Scan the records below. List lines holding "guide".

Listed records
·····

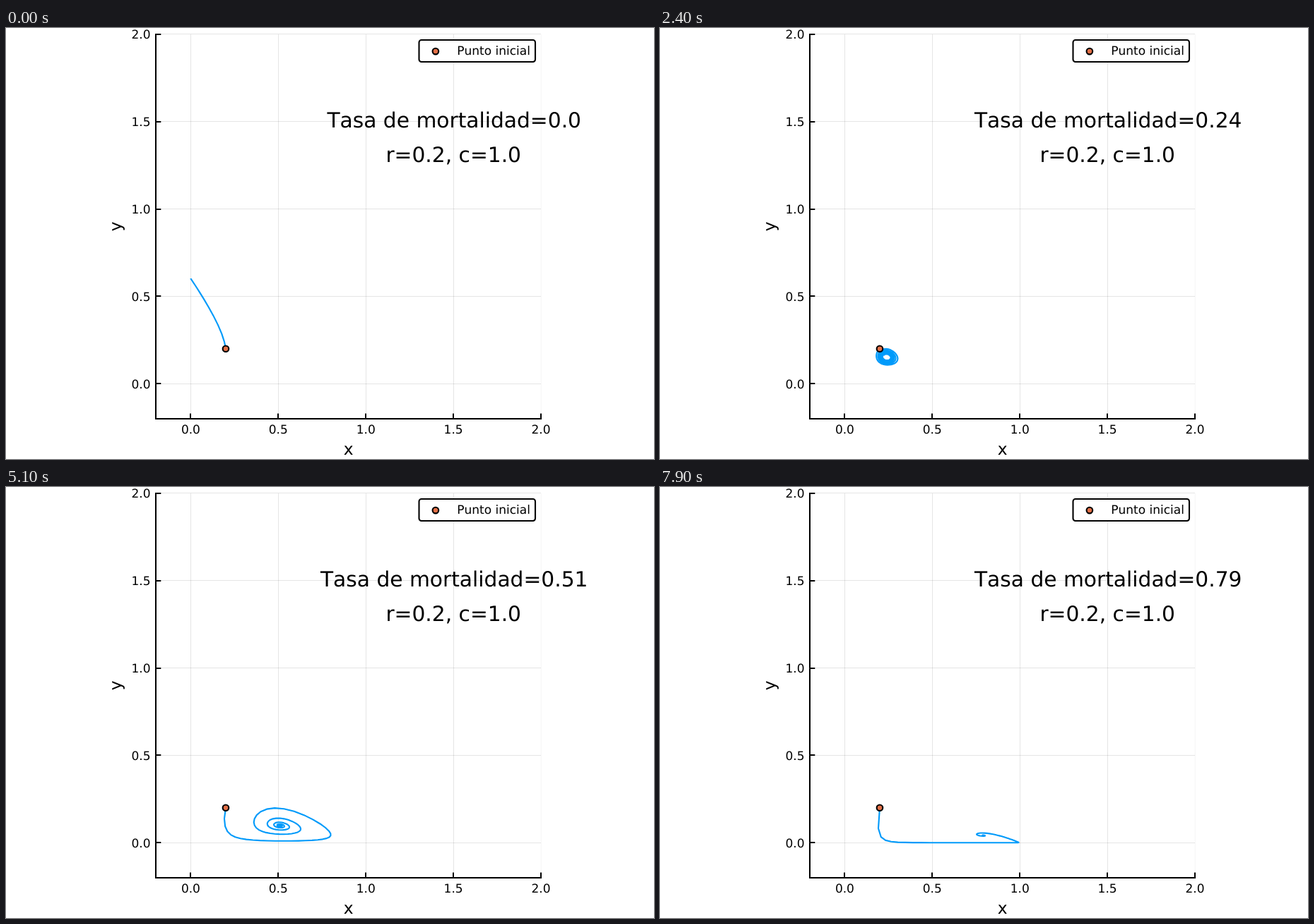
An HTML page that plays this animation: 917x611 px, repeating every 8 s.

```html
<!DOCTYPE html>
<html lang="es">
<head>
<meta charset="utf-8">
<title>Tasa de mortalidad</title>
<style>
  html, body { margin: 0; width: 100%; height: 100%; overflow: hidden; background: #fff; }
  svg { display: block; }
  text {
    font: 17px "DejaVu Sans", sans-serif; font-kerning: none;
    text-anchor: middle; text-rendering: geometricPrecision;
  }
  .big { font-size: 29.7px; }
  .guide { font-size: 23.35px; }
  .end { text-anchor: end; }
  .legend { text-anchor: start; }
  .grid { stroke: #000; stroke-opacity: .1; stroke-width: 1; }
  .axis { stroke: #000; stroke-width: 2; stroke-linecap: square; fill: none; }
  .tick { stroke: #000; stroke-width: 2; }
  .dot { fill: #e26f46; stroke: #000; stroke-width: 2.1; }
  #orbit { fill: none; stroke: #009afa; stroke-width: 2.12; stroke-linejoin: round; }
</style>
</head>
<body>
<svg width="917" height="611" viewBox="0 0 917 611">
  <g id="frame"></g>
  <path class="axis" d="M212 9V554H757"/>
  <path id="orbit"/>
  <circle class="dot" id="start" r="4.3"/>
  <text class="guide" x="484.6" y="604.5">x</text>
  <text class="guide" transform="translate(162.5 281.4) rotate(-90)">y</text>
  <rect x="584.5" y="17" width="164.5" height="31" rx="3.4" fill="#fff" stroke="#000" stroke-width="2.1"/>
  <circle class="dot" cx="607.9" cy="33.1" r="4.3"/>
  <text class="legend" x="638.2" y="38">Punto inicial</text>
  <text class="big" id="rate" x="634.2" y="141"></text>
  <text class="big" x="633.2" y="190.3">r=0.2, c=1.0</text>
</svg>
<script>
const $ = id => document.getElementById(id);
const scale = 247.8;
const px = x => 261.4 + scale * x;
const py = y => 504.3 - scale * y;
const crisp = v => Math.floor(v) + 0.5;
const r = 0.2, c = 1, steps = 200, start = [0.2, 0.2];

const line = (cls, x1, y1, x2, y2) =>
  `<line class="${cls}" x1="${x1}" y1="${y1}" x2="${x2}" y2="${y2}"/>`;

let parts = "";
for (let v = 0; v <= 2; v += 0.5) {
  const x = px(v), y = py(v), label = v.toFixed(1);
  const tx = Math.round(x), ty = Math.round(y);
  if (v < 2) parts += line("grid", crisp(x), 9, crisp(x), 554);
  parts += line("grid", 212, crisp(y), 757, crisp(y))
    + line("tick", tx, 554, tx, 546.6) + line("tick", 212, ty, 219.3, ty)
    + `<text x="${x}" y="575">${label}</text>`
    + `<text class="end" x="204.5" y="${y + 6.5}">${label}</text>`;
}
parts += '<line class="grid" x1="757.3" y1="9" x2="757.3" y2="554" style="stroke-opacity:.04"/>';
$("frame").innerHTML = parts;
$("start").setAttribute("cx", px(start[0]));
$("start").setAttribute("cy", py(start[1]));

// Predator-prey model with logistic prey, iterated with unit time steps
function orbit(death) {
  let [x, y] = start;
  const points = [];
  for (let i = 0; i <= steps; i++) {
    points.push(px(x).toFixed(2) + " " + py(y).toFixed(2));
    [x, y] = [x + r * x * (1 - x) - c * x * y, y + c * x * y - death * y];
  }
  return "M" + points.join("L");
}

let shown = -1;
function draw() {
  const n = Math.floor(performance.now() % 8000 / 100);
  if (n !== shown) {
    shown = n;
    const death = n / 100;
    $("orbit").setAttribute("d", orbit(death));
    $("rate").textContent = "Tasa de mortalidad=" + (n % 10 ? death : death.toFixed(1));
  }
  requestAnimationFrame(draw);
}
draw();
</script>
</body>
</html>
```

·····

Exercise output
  .guide { font-size: 23.35px; }
  <text class="guide" x="484.6" y="604.5">x</text>
  <text class="guide" transform="translate(162.5 281.4) rotate(-90)">y</text>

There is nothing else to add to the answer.